Exercise requirements: Your response should consist of one number, the count of lines below that contain "flecks".
>>>
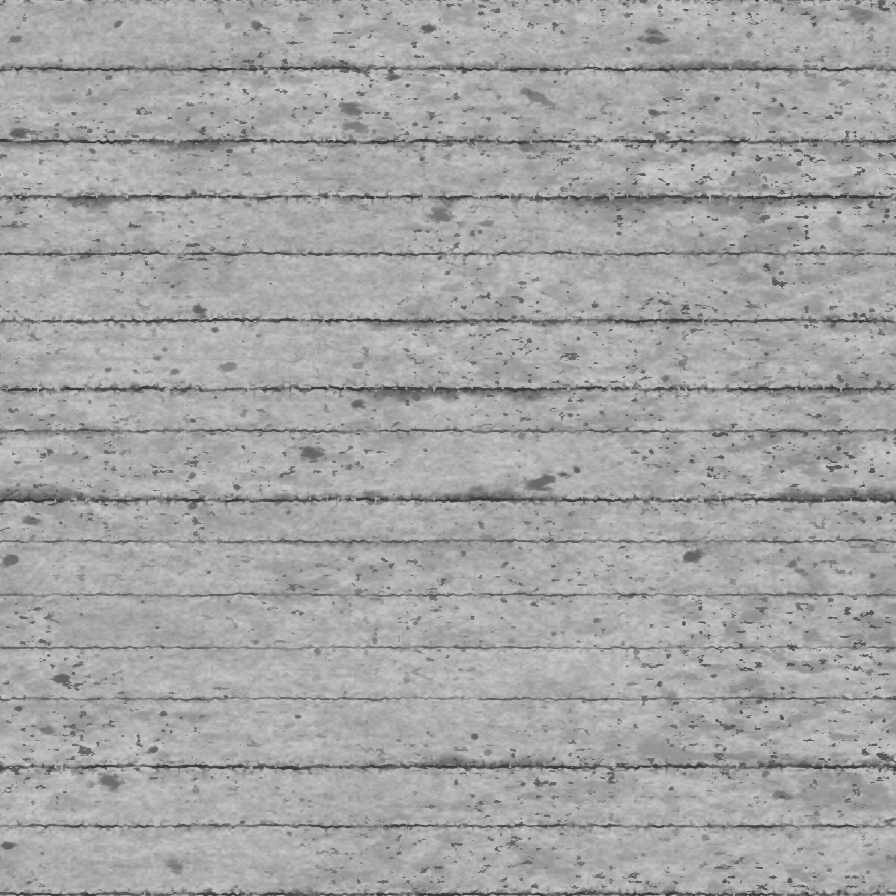
Give the GLSL for this texture, as a WebGL 1 fragment shader.

```glsl
precision highp float;
// Weathered grey concrete cast against fifteen horizontal boards of uneven height.
// Wrapping value noise gives grain and stains; a loop over the seams adds broken
// joints and grime, and jittered cells scatter knots, pits and pale scrapes.

uniform vec2 u_resolution;

// Seam heights from the bottom; the last one is a faint extra ridge.
const mat4 SEAM_HEIGHT = mat4(
  0.002, 0.078, 0.144, 0.220,  0.277, 0.336, 0.396, 0.442,
  0.519, 0.566, 0.642, 0.717,  0.780, 0.842, 0.923, 0.599);
// Seam strength; the sign tells whether grime gathers above (+) or below (-).
const mat4 SEAM_GRIME = mat4(
  0.85, -0.60, 0.95, -0.35,  -0.30, -0.36, -0.42, 1.00,
  -0.48, -0.95, -0.80, 0.55,  -0.95, -0.88, 0.72, 0.06);

const vec3 CONCRETE = vec3(0.698);
const vec3 STAIN = vec3(0.49);
const vec3 GRIME = vec3(0.34, 0.345, 0.34);
const vec3 JOINT = vec3(0.23, 0.235, 0.23);
const vec3 CHALK = vec3(0.80);

float hash(vec2 p) {
  vec3 q = fract(p.xyx * 0.1031);
  q += dot(q, q.yzx + 33.33);
  return fract((q.x + q.y) * q.z);
}

// Value noise that wraps on the unit square.
float noise(vec2 uv, vec2 cells, float seed) {
  vec2 p = uv * cells;
  vec2 i = floor(p);
  vec2 f = fract(p);
  f *= f * (3.0 - 2.0 * f);
  vec2 a = mod(i, cells) + seed * 17.0;
  vec2 b = mod(i + 1.0, cells) + seed * 17.0;
  return mix(mix(hash(a), hash(vec2(b.x, a.y)), f.x),
             mix(hash(vec2(a.x, b.y)), hash(b), f.x), f.y);
}

float fbm(vec2 uv, vec2 cells, float seed) {
  float sum = 0.0;
  float weight = 0.533;
  for (int k = 0; k < 4; k++) {
    sum += weight * noise(uv, cells, seed + float(k));
    cells *= 2.0;
    weight *= 0.5;
  }
  return sum;
}

// Coverage of scattered ragged ellipses, tilted by up to the given angle.
float spots(vec2 uv, vec2 cells, float density, vec2 radius, float tilt, float rough, float seed) {
  float ragged = max(0.55, 1.0 + rough * (fbm(uv, vec2(70.0, 120.0), seed) - 0.5));
  float cover = 0.0;
  for (int j = -1; j <= 1; j++) {
    for (int i = -1; i <= 1; i++) {
      vec2 cell = floor(uv * cells) + vec2(float(i), float(j));
      vec2 id = mod(cell, cells) + seed * 31.0;
      vec2 center = (cell + vec2(hash(id + 3.1), hash(id + 7.7))) / cells;
      float angle = tilt * (2.0 * hash(id + 5.3) - 1.0);
      float c = cos(angle);
      float s = sin(angle);
      vec2 d = mat2(c, -s, s, c) * (uv - center);
      float size = 0.4 + 0.9 * hash(id + 11.9);
      float shape = 1.0 - smoothstep(0.4, 1.1, length(d / (radius * size)) * ragged);
      cover = max(cover, shape * step(hash(id), density) * (0.5 + 0.5 * hash(id + 13.7)));
    }
  }
  return cover;
}

// x: dark joint, y: grime beside it, z: pale crumbs, w: seams below this point.
vec4 seams(vec2 uv, float pixel) {
  vec4 sum = vec4(0.0);
  float ragged = noise(uv, vec2(250.0, 300.0), 4.0);
  float crumb = noise(uv, vec2(260.0, 300.0), 9.0);
  float soft = fbm(uv, vec2(60.0, 110.0), 13.0);
  for (int c = 0; c < 4; c++) {
    for (int r = 0; r < 4; r++) {
      float id = float(c * 4 + r);
      float strength = abs(SEAM_GRIME[c][r]);
      float d = uv.y - SEAM_HEIGHT[c][r];
      sum.w += step(0.0, d);
      d += 0.0016 * (noise(uv, vec2(24.0, 1.0), id) - 0.5);
      d += 0.0020 * (noise(uv, vec2(200.0, 1.0), id + 60.0) - 0.5);
      d -= floor(d + 0.5);
      float width = (0.0002 + 0.0009 * strength) * (0.2 + 1.4 * ragged);
      float line = 1.0 - smoothstep(width, width + 0.0005 + pixel, abs(d));
      float gaps = smoothstep(0.2, 0.7, fbm(uv, vec2(50.0, 1.0), id + 20.0));
      float dark = (0.3 + 0.7 * gaps) * min(1.0, strength + 0.3 * step(0.2, strength));
      float near = strength * exp(-abs(d) / 0.0042);
      sum.x = max(sum.x, line * dark);
      sum.x = max(sum.x, 0.95 * near * smoothstep(0.58, 0.78, ragged));
      float patchy = smoothstep(0.48, 0.75, fbm(uv, vec2(9.0, 2.0), id + 40.0));
      float reach = strength * (0.005 + 0.013 * patchy) * (0.2 + 1.6 * soft);
      float side = d * sign(SEAM_GRIME[c][r]);
      float band = (1.0 - smoothstep(0.1 * reach, reach, side)) * smoothstep(-0.003, 0.0, side);
      sum.y = max(sum.y, band * strength * (0.4 + 0.45 * patchy));
      sum.z = max(sum.z, near * smoothstep(0.76, 0.90, crumb));
    }
  }
  return sum;
}

void main() {
  vec2 uv = gl_FragCoord.xy / u_resolution;
  vec4 seam = seams(uv, 0.6 / u_resolution.y);

  // Board tone, long grain and fine grit
  float tone = 0.07 * (fbm(uv, vec2(5.0, 10.0), 1.0) - 0.5);
  tone += 0.11 * (fbm(uv, vec2(12.0, 90.0), 6.0) - 0.5);
  tone += 0.08 * (noise(uv, vec2(130.0, 240.0), 11.0) - 0.5);
  tone += 0.07 * (noise(uv, vec2(300.0, 380.0), 17.0) - 0.5);
  tone += 0.012 * (hash(vec2(seam.w, 8.0)) - 0.5);
  vec3 color = CONCRETE + tone;

  // Faint blotches and fine mottling, strongest toward the right
  float worn = exp(-pow((uv.x - 0.9) / 0.17, 2.0));
  float blotch = smoothstep(0.52, 0.76, fbm(uv, vec2(10.0, 26.0), 15.0));
  float mottle = smoothstep(0.46, 0.72, fbm(uv, vec2(44.0, 90.0), 22.0));
  float area = smoothstep(0.35, 0.65, fbm(uv, vec2(6.0, 14.0), 35.0));
  color = mix(color, STAIN, 0.17 * blotch + mottle * (0.10 + 0.30 * area + 0.22 * worn));

  // Pale scrapes and clustered flecks
  float scrapes = spots(uv, vec2(9.0, 15.0), 0.10, vec2(0.003, 0.018), 0.9, 0.5, 2.0);
  color = mix(color, CHALK, 0.45 * scrapes);
  float flecks = smoothstep(0.66, 0.78, fbm(uv, vec2(110.0, 190.0), 31.0));
  color = mix(color, GRIME, flecks * min(1.0, 0.15 + 0.7 * area + 0.3 * worn));

  // Pits and knots, more of them toward the left
  float pits = spots(uv, vec2(40.0, 56.0), 0.08, vec2(0.0038, 0.0028), 0.7, 2.0, 3.0);
  float knots = spots(uv, vec2(10.0, 15.0), mix(0.32, 0.12, uv.x), vec2(0.013, 0.007), 0.4, 2.6, 5.0);
  color = mix(color, GRIME, 0.9 * max(pits, knots));

  // Joints over everything
  color = mix(color, GRIME, seam.y);
  color = mix(color, JOINT, seam.x);
  color = mix(color, CHALK, 0.75 * seam.z);
  gl_FragColor = vec4(color, 1.0);
}
```
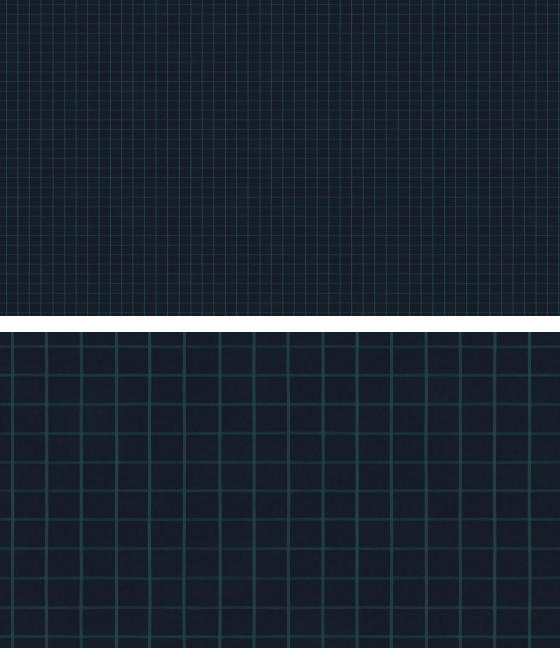
Top, the full canvas; bottom, a detail of the centre.
This pattern is drawn by a Shadertoy shader. Its source:

```glsl
// All lengths are fractions of the canvas height.
const vec2 PERIOD = vec2(0.03641, 0.03046);
const vec2 FIRST_LINE = vec2(0.0208, 0.0112);
const vec2 LINE_WIDTH = vec2(0.0033, 0.0030);
const vec2 SPACING_DRIFT = vec2(0.0048, 0.0020);
const float WOBBLE = 0.0009;
const vec2 STRENGTH = vec2(0.74, 0.66);
const vec2 WEAR = vec2(0.32, 0.60);
const float GRAIN = 0.012;
const float SMUDGE = 0.035;

const vec3 GROUND = vec3(0.084, 0.112, 0.155);
const vec3 WARP_INK = vec3(0.130, 0.290, 0.275);
const vec3 WEFT_INK = vec3(0.112, 0.228, 0.238);

vec2 hash2(vec2 p) {
    vec3 q = fract(p.xyx * vec3(0.1031, 0.1030, 0.0973));
    q += dot(q, q.yzx + 33.33);
    return fract((q.xx + q.yz) * q.zy);
}

float cornerSlope(vec2 cell, vec2 offset) {
    return dot(hash2(cell) * 2.0 - 1.0, offset);
}

// Gradient noise, roughly -0.7 to 0.7.
float gradientNoise(vec2 p) {
    vec2 i = floor(p), f = p - i;
    vec2 u = f * f * f * (f * (f * 6.0 - 15.0) + 10.0);
    vec2 e = vec2(1.0, 0.0);
    float low = mix(cornerSlope(i, f), cornerSlope(i + e, f - e), u.x);
    float high = mix(cornerSlope(i + e.yx, f - e.yx), cornerSlope(i + 1.0, f - 1.0), u.x);
    return mix(low, high, u.y);
}

// Share of a pixel covered by a line of the given width.
float lineCoverage(float d, float width, float pixel) {
    vec2 edges = (vec2(0.5, -0.5) * width - d) / pixel;
    vec2 c = clamp(edges + 0.5, 0.0, 1.0);
    return c.x - c.y;
}

// One family of parallel lines, uneven in spacing and worn along its length.
float wornLines(float across, float along, int axis, float pixel) {
    float id = floor((across - FIRST_LINE[axis]) / PERIOD[axis] + 0.5);
    float seed = 40.0 + 90.0 * float(axis);
    float drift = SPACING_DRIFT[axis] * gradientNoise(vec2(id * 0.37 + 0.2, seed + 0.5));
    float wobble = WOBBLE * gradientNoise(vec2(along * 14.0, id * 7.31 + seed));
    float d = across - FIRST_LINE[axis] - id * PERIOD[axis] - drift - wobble;

    float patches = gradientNoise(vec2(along * 9.0, id * 0.6 + seed));
    float flecks = gradientNoise(vec2(along * 75.0, id * 3.7 + seed));
    float lineTone = hash2(vec2(id + 100.0, seed)).x - 0.5;
    float ink = 1.0 + WEAR[axis] * (0.7 * patches + 0.6 * flecks + 0.5 * lineTone);
    return lineCoverage(d, LINE_WIDTH[axis], pixel) * clamp(STRENGTH[axis] * ink, 0.0, 1.0);
}

void mainImage(out vec4 fragColor, in vec2 fragCoord) {
    float pixel = 1.0 / iResolution.y;
    vec2 p = fragCoord * pixel;

    // Ground with fine grain and faint ink residue
    float grain = gradientNoise(p * 190.0 + 17.0);
    float residue = max(gradientNoise(p * vec2(11.0, 16.0) + 5.0), 0.0)
                  * (0.5 + max(gradientNoise(p * 130.0 + 71.0), 0.0));
    vec3 color = GROUND + GRAIN * grain;
    color += SMUDGE * residue * vec3(0.4, 1.0, 0.9);

    // Horizontal lines under the stronger vertical ones
    color = mix(color, WEFT_INK, wornLines(p.y, p.x, 1, pixel));
    color = mix(color, WARP_INK, wornLines(p.x, p.y, 0, pixel));

    fragColor = vec4(color, 1.0);
}
```
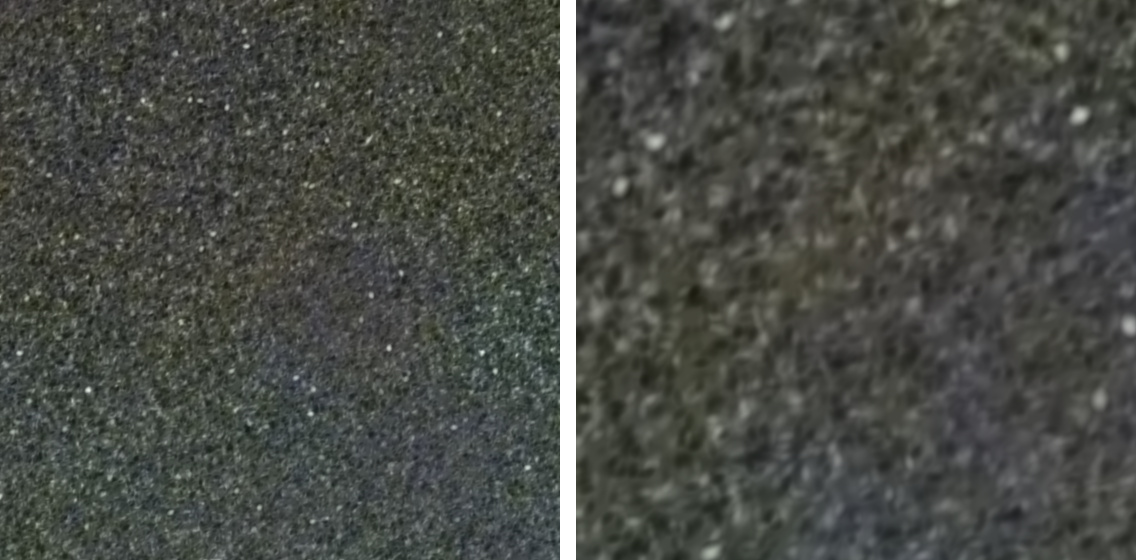
Left, the full canvas; right, a detail of the centre.
This texture is drawn by a three.js fragment shader. Its source:

```glsl
// Dark speckled stone: fine slanted grey grains, sparse bright glints, warm to cool tint.
varying vec2 vUv;

const vec3 WARM_STONE = vec3(0.262, 0.259, 0.229);
const vec3 COOL_STONE = vec3(0.264, 0.298, 0.280);
const vec3 BLUE_SHIFT = vec3(-0.020, -0.002, 0.026);
const vec3 OLIVE_SHIFT = vec3(-0.010, 0.014, -0.014);
const vec3 GLINT_COLOUR = vec3(0.98, 1.0, 0.97);

const float COARSE_CELLS = 86.0;   // grain cells across the canvas
const float FINE_CELLS = 148.0;
const float GLINT_CELLS = 40.0;
const float PATCH_CELLS = 5.0;
const float CHROMA_CELLS = 26.0;
const float COARSE_CONTRAST = 0.135;
const float FINE_CONTRAST = 0.105;
const float GLINT_STRENGTH = 0.52;
const float GLINT_RARITY = 10.0;
const float HIGHLIGHT_SKEW = 1.4;
const float GRAIN_SLANT = 0.9;     // radians, rising to the right
const float SLANT_SPREAD = 1.9;
const vec2 GRAIN_RADII = vec2(1.0, 0.6);   // in cells, at most 1
const vec2 GLINT_RADII = vec2(0.36, 0.27);
const vec2 PATCH_RADII = vec2(1.0, 0.85);

vec3 hash3(vec2 cell, float seed) {
  vec3 p = fract(vec3(cell.xyx + seed) * vec3(0.1031, 0.1030, 0.0973));
  p += dot(p, p.yxz + 33.33);
  return fract((p.xxy + p.yzz) * p.zyx);
}

// Soft elliptical bump that fades to zero at its rim.
float bump(vec2 offset, float angle, vec2 radii) {
  float c = cos(angle);
  float s = sin(angle);
  vec2 q = vec2(c * offset.x + s * offset.y, c * offset.y - s * offset.x) / radii;
  float falloff = max(0.0, 1.0 - dot(q, q));
  return falloff * falloff;
}

// Scattered bumps, one per cell: x sums signed grains, y sums rare glints.
vec2 scatter(vec2 uv, float cells, vec2 radii, float seed) {
  vec2 p = uv * cells;
  vec2 home = floor(p);
  vec2 total = vec2(0.0);
  for (int j = -1; j <= 1; j++) {
    for (int i = -1; i <= 1; i++) {
      vec2 cell = home + vec2(float(i), float(j));
      vec3 place = hash3(cell, seed);
      vec3 trait = hash3(cell, seed + 57.3);
      float angle = GRAIN_SLANT + (place.z - 0.5) * SLANT_SPREAD;
      float shape = bump(p - cell - place.xy, angle, radii);
      total += shape * vec2(trait.x * 2.0 - 1.0, pow(trait.y, GLINT_RARITY));
    }
  }
  return total;
}

void main() {
  // Broad tint: warm above, cool below, with soft coloured patches
  float cool = smoothstep(0.2, 0.9, 1.0 - vUv.y + 0.25 * (vUv.x - 0.5));
  float bluePatch = scatter(vUv, PATCH_CELLS, PATCH_RADII, 11.0).x;
  float olivePatch = scatter(vUv, PATCH_CELLS, PATCH_RADII, 23.0).x;
  float chroma = scatter(vUv, CHROMA_CELLS, PATCH_RADII, 31.0).x;
  float oliveCorner = smoothstep(0.4, 0.0, distance(vUv, vec2(0.88, 0.98)));
  vec3 colour = mix(WARM_STONE, COOL_STONE, cool);
  colour += BLUE_SHIFT * (0.7 * bluePatch + 0.4 * chroma);
  colour += OLIVE_SHIFT * (0.6 * olivePatch - 0.4 * chroma + oliveCorner);

  // Grain relief, a little calmer in some patches
  float grain = COARSE_CONTRAST * scatter(vUv, COARSE_CELLS, GRAIN_RADII, 41.0).x
              + FINE_CONTRAST * scatter(vUv, FINE_CELLS, GRAIN_RADII, 67.0).x;
  grain *= 1.0 + 0.2 * olivePatch;
  colour += grain + HIGHLIGHT_SKEW * grain * grain;

  // Bright mineral glints
  float glint = scatter(vUv, GLINT_CELLS, GLINT_RADII, 83.0).y;
  colour += GLINT_COLOUR * GLINT_STRENGTH * glint;

  gl_FragColor = vec4(clamp(colour, 0.0, 1.0), 1.0);
}
```
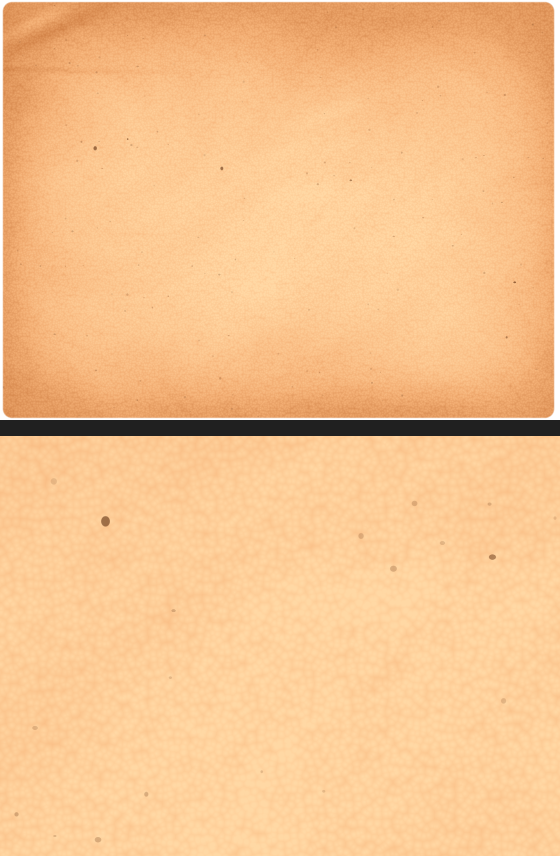
Top: the whole. Bottom: its middle third, enlarged.
Write a WebGL 2 fragment shader that draws this texture.

```glsl
#version 300 es
precision highp float;
// Aged tan paper card with rounded corners on white.
// Edge falloffs, layered-sine mottling, creases and cellular grain are summed
// into one tone, which a colour ramp maps to paper; hashed specks lie on top.

#define CARD_MARGIN_LB vec2(0.007, 0.005)
#define CARD_MARGIN_RT vec2(0.014, 0.005)
#define CORNER_RADIUS 0.022
#define CENTRE_TONE 1.10
#define EDGE_DARKNESS vec4(1.0, 0.8, 1.15, 1.25)  // left, right, bottom, top
#define EDGE_REACH vec4(0.11, 0.09, 0.13, 0.20)
#define MOTTLE_AMOUNT 0.075
#define GRAIN_DENSITY 185.0
#define GRAIN_AMOUNT 0.34
#define FIBRE_AMOUNT 0.16
#define SPECK_CHANCE 0.14

out vec4 fragColor;
uniform vec2 u_resolution;

vec3 hash3(vec2 cell) {
    vec3 q = fract(cell.xyx * vec3(0.1031, 0.1030, 0.0973));
    q += dot(q, q.yxz + 33.33);
    return fract((q.xxy + q.yzz) * q.zyx);
}

// Distance to the nearest scattered point, in cell units
float cellular(vec2 p) {
    vec2 cell = floor(p);
    float nearest = 4.0;
    for (int y = -1; y <= 1; y++)
        for (int x = -1; x <= 1; x++) {
            vec2 c = cell + vec2(x, y);
            vec2 d = c + hash3(c).xy - p;
            nearest = min(nearest, dot(d, d));
        }
    return sqrt(nearest);
}

// Soft blotches: rotated, warped sine layers
float mottle(vec2 p) {
    float sum = 0.0, weight = 1.0;
    p *= vec2(6.0, 8.0);
    for (int i = 0; i < 5; i++) {
        p += 0.7 * sin(p.yx * 0.8 + float(i) * 1.9);
        sum += weight * sin(p.x) * sin(p.y + 1.3);
        p = mat2(0.8, 0.6, -0.6, 0.8) * p * 1.75 + 2.1;
        weight *= 0.72;
    }
    return sum;
}

// Soft streak centred on a point, fading along and across its direction
float crease(vec2 p, vec2 centre, float angle, vec2 size) {
    vec2 d = p - centre, axis = vec2(cos(angle), sin(angle));
    vec2 q = vec2(dot(d, axis), dot(d, vec2(-axis.y, axis.x))) / size;
    return exp(-dot(q, q));
}

// One speck per chosen cell, slightly oval
float specks(vec2 p, float density, float chance, float radius, float blur) {
    vec2 cell = floor(p * density);
    vec3 h = hash3(cell + density * 3.7);
    vec3 shape = hash3(cell + 71.3);
    vec2 d = p - (cell + 0.15 + 0.7 * h.xy) / density;
    d.y *= 0.8 + 0.7 * shape.y;
    float r = radius * (0.5 + shape.x);
    float ink = 1.0 - smoothstep(r - blur, r + blur, length(d));
    return ink * step(h.z, chance) * (0.5 + 0.5 * shape.z);
}

vec3 paperRamp(float t) {
    vec3 c = mix(vec3(0.89, 0.60, 0.37), vec3(0.95, 0.68, 0.45), min(t * 3.0, 1.0));
    c = mix(c, vec3(0.98, 0.75, 0.53), clamp(t * 3.0 - 1.0, 0.0, 1.0));
    return mix(c, vec3(0.995, 0.81, 0.60), clamp(t * 3.0 - 2.0, 0.0, 1.6));
}

void main() {
    vec2 p = gl_FragCoord.xy / u_resolution.y;
    vec2 canvas = vec2(u_resolution.x / u_resolution.y, 1.0);
    float pixel = 1.0 / u_resolution.y;

    // Darkening from each side, with a soft lower limit
    vec4 inset = vec4(p.x, canvas.x - p.x, p.y, 1.0 - p.y);
    float tone = CENTRE_TONE - dot(EDGE_DARKNESS, exp(-inset / EDGE_REACH));
    tone = tone < 0.15 ? 0.15 - 0.32 * (1.0 - exp((tone - 0.15) / 0.5)) : tone;

    // Blotches and creases
    tone += MOTTLE_AMOUNT * mottle(p);
    tone -= 0.32 * crease(p, vec2(0.13, 0.925), 0.42, vec2(0.13, 0.018));
    tone += 0.30 * crease(p, vec2(0.08, 0.945), 0.48, vec2(0.11, 0.016));
    tone -= 0.18 * crease(p, vec2(0.12, 0.833), -0.02, vec2(0.30, 0.007));
    tone += 0.14 * crease(p, vec2(0.82, 0.745), 0.35, vec2(0.12, 0.022));
    tone += 0.14 * crease(p, vec2(0.74, 0.540), 0.10, vec2(0.09, 0.030));

    // Fine grain and longer, mostly level fibres
    tone += GRAIN_AMOUNT * (0.48 - cellular(p * GRAIN_DENSITY));
    tone += FIBRE_AMOUNT * (0.48 - cellular(p * GRAIN_DENSITY * vec2(0.25, 0.55) + 19.0));
    vec3 colour = paperRamp(tone);

    // Few dark specks, many faint small ones
    float ink = 0.85 * specks(p, 8.0, SPECK_CHANCE, 0.0027, pixel * 0.7);
    ink = max(ink, 0.28 * specks(p, 28.0, SPECK_CHANCE, 0.0018, pixel * 0.7));
    colour = mix(colour, vec3(0.42, 0.23, 0.10), ink);

    // Rounded card on white
    vec2 low = CARD_MARGIN_LB, high = canvas - CARD_MARGIN_RT;
    vec2 q = abs(p - 0.5 * (low + high)) - 0.5 * (high - low) + CORNER_RADIUS;
    float dist = length(max(q, 0.0)) + min(max(q.x, q.y), 0.0) - CORNER_RADIUS;
    float outside = smoothstep(-pixel, pixel, dist);
    fragColor = vec4(mix(clamp(colour, 0.0, 1.0), vec3(1.0), outside), 1.0);
}
```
<<<
Answer box: 5